Clara Bow was a popular actress in the late 1920s known for her “heart-shaped face, an hour-glass figure, and thick auburn hair dyed a flaming orange-red.”
She was the star of the film “It,” which made her a household name and solidified her reputation as the “It” girl.
Off-screen, Bow was known for her many high-profile relationships with actors, directors, and other celebrities.
She was rumored to have had affairs with Gilbert Roland, Gary Cooper, Victor Fleming, and Harry Richman, among others.
Gossip about her private life was rampant, and in 1931 a publication even ran a series of articles claiming that she had s-x in public, engaged in threesomes with prostitutes, slept with women when no man was available, and turned to animals for companionship.
Despite the rumors and gossip, Bow maintained a loyal following of fans who were captivated by her beauty and charisma. She became friends with the USC football team, and although rumors circulated that she slept with the entire team, there is no evidence to support this claim.
In reality, Bow was simply a fan of the USC football team and enjoyed spending time with the players. She attended games, hosted them at her home, and even invited them to her hotel room for dancing and swimming.
However, accounts from the players and those close to Bow suggest that these interactions were innocent and wholesome, and there is no evidence to suggest that anything inappropriate took place.
The rumor of Bow sleeping with the entire football team likely originated from gossip and speculation about her private life. Bow was known for her many high-profile relationships and was the subject of much gossip and scandal-mongering in the press.
The idea that she would take on the entire football team fit with her reputation as a wild and promiscuous woman, and it was easy for people to believe the rumors, even if there was no truth to them.
Bow’s career and personal life were both marked by controversy. She struggled with mental health issues and addiction, and her relationships were often tumultuous. Despite these challenges, she continued to act and remained a popular figure in Hollywood.
She died at the age of 31 in 1965, leaving behind a legacy as a pioneering actress and one of the most iconic figures of the silent film era.
Clara Bow’s story is a fascinating one, filled with drama and controversy. She was a pioneer in the film industry and a symbol of the glamour and excess of Hollywood in the 1920s.
Despite the challenges she faced, she remained a beloved figure and her legacy continues to be celebrated to this day.
Clara Gordon Bow, destined to become “The It Girl”, was born on July 29, 1905 in Brooklyn, New York, and was raised in poverty and violence.
Her often absentee and brutish father could not or did not provide and her schizophrenic mother tried to slit Clara’s throat when the girl spoke of becoming an actress.
Bow, nonetheless, won a photo beauty contest which launched her movie career that would eventually number 58 films, from 1922 to 1933.
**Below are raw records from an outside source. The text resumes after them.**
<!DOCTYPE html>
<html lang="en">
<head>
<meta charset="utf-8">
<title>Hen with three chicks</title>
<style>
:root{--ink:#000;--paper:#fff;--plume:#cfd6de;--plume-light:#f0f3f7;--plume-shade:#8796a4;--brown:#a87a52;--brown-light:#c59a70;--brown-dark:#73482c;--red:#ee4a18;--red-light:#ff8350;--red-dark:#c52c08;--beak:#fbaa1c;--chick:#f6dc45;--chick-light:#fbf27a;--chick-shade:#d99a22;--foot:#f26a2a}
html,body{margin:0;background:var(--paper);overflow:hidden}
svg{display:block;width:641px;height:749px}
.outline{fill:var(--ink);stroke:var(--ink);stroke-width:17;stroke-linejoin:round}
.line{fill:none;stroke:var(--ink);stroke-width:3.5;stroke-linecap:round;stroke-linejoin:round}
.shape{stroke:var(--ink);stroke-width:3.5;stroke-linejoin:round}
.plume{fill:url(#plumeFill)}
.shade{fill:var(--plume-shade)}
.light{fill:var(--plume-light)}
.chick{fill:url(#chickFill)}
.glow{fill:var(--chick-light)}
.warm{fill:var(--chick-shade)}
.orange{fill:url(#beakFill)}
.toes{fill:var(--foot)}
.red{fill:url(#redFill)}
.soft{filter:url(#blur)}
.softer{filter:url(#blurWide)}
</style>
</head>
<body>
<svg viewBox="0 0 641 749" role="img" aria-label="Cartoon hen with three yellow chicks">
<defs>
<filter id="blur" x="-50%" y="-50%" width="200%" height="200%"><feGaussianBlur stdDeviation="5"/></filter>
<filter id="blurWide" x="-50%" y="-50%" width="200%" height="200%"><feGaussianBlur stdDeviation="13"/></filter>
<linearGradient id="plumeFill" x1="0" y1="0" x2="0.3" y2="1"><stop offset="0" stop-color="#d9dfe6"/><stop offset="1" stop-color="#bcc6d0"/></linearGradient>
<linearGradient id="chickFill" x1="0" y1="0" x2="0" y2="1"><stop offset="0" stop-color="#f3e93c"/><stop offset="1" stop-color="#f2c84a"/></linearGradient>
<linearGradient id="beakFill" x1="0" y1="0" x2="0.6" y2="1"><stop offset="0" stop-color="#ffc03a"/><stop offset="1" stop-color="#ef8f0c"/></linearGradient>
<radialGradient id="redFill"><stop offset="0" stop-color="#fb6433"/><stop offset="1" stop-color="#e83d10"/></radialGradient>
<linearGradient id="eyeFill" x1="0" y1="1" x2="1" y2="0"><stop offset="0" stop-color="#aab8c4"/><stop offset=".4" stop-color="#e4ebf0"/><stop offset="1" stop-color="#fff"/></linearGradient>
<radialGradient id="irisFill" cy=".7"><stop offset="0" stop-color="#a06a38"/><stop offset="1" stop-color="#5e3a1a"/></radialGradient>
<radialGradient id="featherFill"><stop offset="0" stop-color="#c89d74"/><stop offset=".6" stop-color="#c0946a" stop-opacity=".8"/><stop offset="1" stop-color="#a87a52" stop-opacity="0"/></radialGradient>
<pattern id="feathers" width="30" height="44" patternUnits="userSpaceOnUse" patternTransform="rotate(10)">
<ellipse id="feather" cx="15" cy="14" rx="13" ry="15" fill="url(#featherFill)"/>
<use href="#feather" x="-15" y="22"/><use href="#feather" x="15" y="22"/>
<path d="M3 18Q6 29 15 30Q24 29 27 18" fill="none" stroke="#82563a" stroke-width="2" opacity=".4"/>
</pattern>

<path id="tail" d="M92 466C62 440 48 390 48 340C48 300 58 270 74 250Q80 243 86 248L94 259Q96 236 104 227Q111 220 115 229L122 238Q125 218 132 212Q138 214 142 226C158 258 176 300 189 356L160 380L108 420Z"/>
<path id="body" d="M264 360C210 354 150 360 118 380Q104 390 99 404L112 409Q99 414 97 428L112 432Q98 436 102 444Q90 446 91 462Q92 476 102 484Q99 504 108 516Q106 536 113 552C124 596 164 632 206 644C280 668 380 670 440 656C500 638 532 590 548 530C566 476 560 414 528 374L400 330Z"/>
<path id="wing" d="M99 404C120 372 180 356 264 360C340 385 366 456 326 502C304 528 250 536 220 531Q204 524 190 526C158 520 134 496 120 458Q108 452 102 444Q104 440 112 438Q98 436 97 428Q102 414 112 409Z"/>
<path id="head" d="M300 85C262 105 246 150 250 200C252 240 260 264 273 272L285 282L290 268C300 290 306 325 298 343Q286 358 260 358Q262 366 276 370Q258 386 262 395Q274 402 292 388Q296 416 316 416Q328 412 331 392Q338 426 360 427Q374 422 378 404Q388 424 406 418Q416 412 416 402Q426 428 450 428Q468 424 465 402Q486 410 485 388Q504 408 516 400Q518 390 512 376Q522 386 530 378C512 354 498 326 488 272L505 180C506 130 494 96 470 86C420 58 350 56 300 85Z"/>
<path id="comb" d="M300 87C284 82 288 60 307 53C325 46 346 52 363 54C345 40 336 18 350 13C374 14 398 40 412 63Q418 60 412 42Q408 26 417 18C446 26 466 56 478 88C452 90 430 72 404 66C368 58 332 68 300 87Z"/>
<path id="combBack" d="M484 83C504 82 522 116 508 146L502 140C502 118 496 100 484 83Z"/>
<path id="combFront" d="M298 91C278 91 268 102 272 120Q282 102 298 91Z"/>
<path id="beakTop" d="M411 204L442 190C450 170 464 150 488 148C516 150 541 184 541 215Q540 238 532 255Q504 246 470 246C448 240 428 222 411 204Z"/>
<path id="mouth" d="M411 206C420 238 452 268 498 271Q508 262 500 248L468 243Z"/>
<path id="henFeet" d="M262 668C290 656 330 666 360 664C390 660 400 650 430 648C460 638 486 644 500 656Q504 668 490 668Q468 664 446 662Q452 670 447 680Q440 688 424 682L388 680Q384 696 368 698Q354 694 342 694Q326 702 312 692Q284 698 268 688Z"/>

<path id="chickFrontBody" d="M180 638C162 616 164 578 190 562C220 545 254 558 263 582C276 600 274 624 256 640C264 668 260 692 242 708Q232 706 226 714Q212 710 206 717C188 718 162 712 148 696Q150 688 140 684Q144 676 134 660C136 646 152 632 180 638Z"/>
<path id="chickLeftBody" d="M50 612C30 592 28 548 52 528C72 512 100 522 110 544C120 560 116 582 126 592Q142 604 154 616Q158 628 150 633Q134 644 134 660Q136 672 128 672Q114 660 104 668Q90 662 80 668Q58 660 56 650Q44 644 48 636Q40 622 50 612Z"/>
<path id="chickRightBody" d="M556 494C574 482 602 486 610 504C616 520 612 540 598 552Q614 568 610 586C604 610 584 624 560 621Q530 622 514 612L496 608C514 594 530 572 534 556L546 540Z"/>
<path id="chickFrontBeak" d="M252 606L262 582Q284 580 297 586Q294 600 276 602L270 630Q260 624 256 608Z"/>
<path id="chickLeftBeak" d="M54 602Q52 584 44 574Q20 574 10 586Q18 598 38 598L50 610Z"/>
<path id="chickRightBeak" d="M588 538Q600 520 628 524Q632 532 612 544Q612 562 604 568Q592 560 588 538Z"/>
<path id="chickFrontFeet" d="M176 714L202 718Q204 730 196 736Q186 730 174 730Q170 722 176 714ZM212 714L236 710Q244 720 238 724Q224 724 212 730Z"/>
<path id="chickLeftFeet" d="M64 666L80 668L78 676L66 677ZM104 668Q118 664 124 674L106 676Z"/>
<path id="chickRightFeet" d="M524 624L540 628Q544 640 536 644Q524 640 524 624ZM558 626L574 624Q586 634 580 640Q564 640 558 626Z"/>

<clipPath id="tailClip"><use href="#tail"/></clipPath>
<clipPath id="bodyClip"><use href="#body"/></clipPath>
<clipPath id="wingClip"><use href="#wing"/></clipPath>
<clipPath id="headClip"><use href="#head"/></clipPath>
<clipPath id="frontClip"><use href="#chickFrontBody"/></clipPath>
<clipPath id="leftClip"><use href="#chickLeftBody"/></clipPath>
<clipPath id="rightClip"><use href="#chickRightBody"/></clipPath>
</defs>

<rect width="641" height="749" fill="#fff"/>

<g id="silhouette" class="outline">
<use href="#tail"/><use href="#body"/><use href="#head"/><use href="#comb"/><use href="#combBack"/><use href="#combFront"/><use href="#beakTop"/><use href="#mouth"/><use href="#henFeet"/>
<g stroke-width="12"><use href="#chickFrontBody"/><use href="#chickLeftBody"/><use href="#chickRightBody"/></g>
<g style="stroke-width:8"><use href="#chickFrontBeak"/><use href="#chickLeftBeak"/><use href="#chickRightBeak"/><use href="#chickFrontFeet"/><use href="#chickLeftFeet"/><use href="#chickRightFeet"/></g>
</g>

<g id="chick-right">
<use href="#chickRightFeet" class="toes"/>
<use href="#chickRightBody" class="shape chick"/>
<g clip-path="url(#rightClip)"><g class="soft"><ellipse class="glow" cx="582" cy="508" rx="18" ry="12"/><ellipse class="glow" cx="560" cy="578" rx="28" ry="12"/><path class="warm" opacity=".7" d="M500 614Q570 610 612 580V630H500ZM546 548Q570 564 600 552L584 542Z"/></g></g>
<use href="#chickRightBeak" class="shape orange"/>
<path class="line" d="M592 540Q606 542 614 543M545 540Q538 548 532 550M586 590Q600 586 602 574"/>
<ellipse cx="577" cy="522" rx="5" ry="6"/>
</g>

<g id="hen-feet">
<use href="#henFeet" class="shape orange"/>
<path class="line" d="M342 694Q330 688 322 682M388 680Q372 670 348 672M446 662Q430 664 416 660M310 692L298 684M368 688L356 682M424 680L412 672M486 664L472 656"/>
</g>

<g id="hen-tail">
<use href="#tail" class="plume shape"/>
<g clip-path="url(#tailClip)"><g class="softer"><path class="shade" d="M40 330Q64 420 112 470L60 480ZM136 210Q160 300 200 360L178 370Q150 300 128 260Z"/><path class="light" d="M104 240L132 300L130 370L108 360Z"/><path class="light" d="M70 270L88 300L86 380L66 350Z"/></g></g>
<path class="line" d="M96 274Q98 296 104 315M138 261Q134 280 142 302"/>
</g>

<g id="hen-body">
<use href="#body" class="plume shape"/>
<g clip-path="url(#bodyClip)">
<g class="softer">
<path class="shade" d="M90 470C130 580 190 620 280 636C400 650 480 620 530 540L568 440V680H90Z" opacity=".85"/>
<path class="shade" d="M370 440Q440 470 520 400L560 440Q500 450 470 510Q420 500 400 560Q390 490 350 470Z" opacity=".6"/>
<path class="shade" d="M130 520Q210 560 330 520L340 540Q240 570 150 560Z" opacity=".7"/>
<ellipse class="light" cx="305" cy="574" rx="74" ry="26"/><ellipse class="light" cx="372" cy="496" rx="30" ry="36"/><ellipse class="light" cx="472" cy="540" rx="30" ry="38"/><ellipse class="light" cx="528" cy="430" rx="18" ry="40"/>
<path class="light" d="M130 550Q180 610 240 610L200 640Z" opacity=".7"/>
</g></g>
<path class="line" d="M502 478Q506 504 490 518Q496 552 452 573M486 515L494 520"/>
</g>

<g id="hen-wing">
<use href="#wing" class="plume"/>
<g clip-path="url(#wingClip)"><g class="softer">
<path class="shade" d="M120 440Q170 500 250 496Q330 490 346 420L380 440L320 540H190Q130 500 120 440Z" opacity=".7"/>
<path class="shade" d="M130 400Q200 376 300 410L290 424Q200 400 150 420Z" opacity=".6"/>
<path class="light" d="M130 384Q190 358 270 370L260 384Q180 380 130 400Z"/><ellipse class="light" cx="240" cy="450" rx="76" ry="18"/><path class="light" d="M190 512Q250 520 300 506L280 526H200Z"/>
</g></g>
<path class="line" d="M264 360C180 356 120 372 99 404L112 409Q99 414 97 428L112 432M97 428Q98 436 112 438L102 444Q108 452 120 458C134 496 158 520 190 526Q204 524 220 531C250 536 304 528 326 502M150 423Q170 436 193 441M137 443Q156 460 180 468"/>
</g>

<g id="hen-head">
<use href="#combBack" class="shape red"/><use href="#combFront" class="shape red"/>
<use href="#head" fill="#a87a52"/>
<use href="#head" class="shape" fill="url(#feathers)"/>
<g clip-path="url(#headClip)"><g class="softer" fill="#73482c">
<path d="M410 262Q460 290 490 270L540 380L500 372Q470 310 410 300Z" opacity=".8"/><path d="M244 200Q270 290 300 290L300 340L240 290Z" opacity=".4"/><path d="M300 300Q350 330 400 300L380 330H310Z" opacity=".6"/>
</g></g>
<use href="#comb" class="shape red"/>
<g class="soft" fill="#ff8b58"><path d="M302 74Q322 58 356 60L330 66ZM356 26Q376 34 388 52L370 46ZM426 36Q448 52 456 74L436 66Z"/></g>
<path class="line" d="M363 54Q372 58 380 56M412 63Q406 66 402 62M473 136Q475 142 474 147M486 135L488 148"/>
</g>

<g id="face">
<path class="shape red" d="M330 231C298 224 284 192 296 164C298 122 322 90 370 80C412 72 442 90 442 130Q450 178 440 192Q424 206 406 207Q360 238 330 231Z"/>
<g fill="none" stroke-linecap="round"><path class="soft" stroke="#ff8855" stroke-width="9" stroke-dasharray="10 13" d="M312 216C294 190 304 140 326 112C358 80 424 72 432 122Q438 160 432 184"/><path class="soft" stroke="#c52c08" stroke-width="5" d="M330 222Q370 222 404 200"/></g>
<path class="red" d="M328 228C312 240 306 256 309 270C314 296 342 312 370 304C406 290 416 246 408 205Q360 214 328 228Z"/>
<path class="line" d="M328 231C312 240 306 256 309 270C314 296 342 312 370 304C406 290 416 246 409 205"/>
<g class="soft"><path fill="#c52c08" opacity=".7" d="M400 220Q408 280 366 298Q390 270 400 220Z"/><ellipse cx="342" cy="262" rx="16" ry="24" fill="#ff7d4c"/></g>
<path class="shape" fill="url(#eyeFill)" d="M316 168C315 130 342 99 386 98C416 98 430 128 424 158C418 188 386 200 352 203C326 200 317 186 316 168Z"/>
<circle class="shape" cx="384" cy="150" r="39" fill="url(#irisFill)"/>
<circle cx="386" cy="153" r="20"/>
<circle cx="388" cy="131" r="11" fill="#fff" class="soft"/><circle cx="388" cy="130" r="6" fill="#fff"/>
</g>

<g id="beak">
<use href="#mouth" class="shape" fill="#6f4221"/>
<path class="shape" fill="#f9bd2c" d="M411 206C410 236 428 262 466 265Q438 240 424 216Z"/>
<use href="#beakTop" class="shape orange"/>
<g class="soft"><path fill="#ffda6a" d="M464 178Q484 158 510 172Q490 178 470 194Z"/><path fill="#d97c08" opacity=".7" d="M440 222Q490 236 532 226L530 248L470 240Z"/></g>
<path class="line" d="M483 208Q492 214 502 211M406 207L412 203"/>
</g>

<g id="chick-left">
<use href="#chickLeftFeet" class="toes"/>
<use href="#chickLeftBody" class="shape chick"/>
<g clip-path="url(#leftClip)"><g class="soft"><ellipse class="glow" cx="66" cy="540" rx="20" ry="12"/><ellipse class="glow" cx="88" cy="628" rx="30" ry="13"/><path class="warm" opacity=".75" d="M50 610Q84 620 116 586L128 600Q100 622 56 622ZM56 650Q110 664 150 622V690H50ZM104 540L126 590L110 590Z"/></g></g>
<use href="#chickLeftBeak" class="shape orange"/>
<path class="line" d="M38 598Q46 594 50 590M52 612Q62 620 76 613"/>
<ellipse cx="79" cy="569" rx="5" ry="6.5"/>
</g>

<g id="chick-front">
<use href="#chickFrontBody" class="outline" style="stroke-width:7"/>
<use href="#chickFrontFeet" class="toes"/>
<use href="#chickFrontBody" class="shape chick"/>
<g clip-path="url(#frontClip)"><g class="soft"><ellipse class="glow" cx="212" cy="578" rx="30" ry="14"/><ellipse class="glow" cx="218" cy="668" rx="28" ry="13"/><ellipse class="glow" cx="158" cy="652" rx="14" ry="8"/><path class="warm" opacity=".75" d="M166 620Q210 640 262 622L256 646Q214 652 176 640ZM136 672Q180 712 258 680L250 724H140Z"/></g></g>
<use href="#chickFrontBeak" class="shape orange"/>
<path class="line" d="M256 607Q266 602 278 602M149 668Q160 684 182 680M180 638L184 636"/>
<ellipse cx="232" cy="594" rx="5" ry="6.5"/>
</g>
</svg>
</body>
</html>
The movie It (1927) defined her career. The film starred Clara as a shopgirl who was asked out by the store’s owner. As you watch the silent film you can see the excitement as she prepared for her date with the boss, her friend trying hard to assist her.
She used a pair of scissors to modify her dress to try to look “sxier.” The movie did much to change society’s mores as there were only a few years between World War I and Clara Bow, but this movie went a long way in how society looked at itself.
Clara was flaming youth in rebellion. In the film she presented a worldly wisdom that somehow sx meant having a good time. But the movie shouldn’t mislead the viewer, because when her boss tries to kiss her goodnight, she slaps him.
At the height of her popularity she received over 45,000 fan letters a month. Also, she was probably the most overworked and underpaid star in the industry. With the coming of sound, her popularity waned.
Clara was also involved in several court battles ranging from unpaid taxes to being in divorce court for “stealing” women’s husbands. After the court trials, she made a couple of attempts to get back in the public eye.
One was Call Her Savage (1932) in 1932. It was somewhat of a failure at the box office and her last was in 1933 in a film called Hoopla (1933).
She then married cowboy star Rex Bell at 26 and retired from the film world at 28. She doted on her two sons and did everything to please them. Haunted by a weight problem and a mental imbalance, she never re-entered show business.
She was confined to sanitariums from time to time and prohibited access to her beloved sons. She died of a heart attack in West Los Angeles, on September 26, 1965 at age 60.
Today she is finding a renaissance among movie buffs, who are recently discovering the virtues of silent film. The actress who wanted so much to be like the wonderful young lady in It (1927) has the legacy of her films to confirm that she was a wonderful lady and America’s first sx symbol.
– IMDb Mini Biography By: Denny Jackson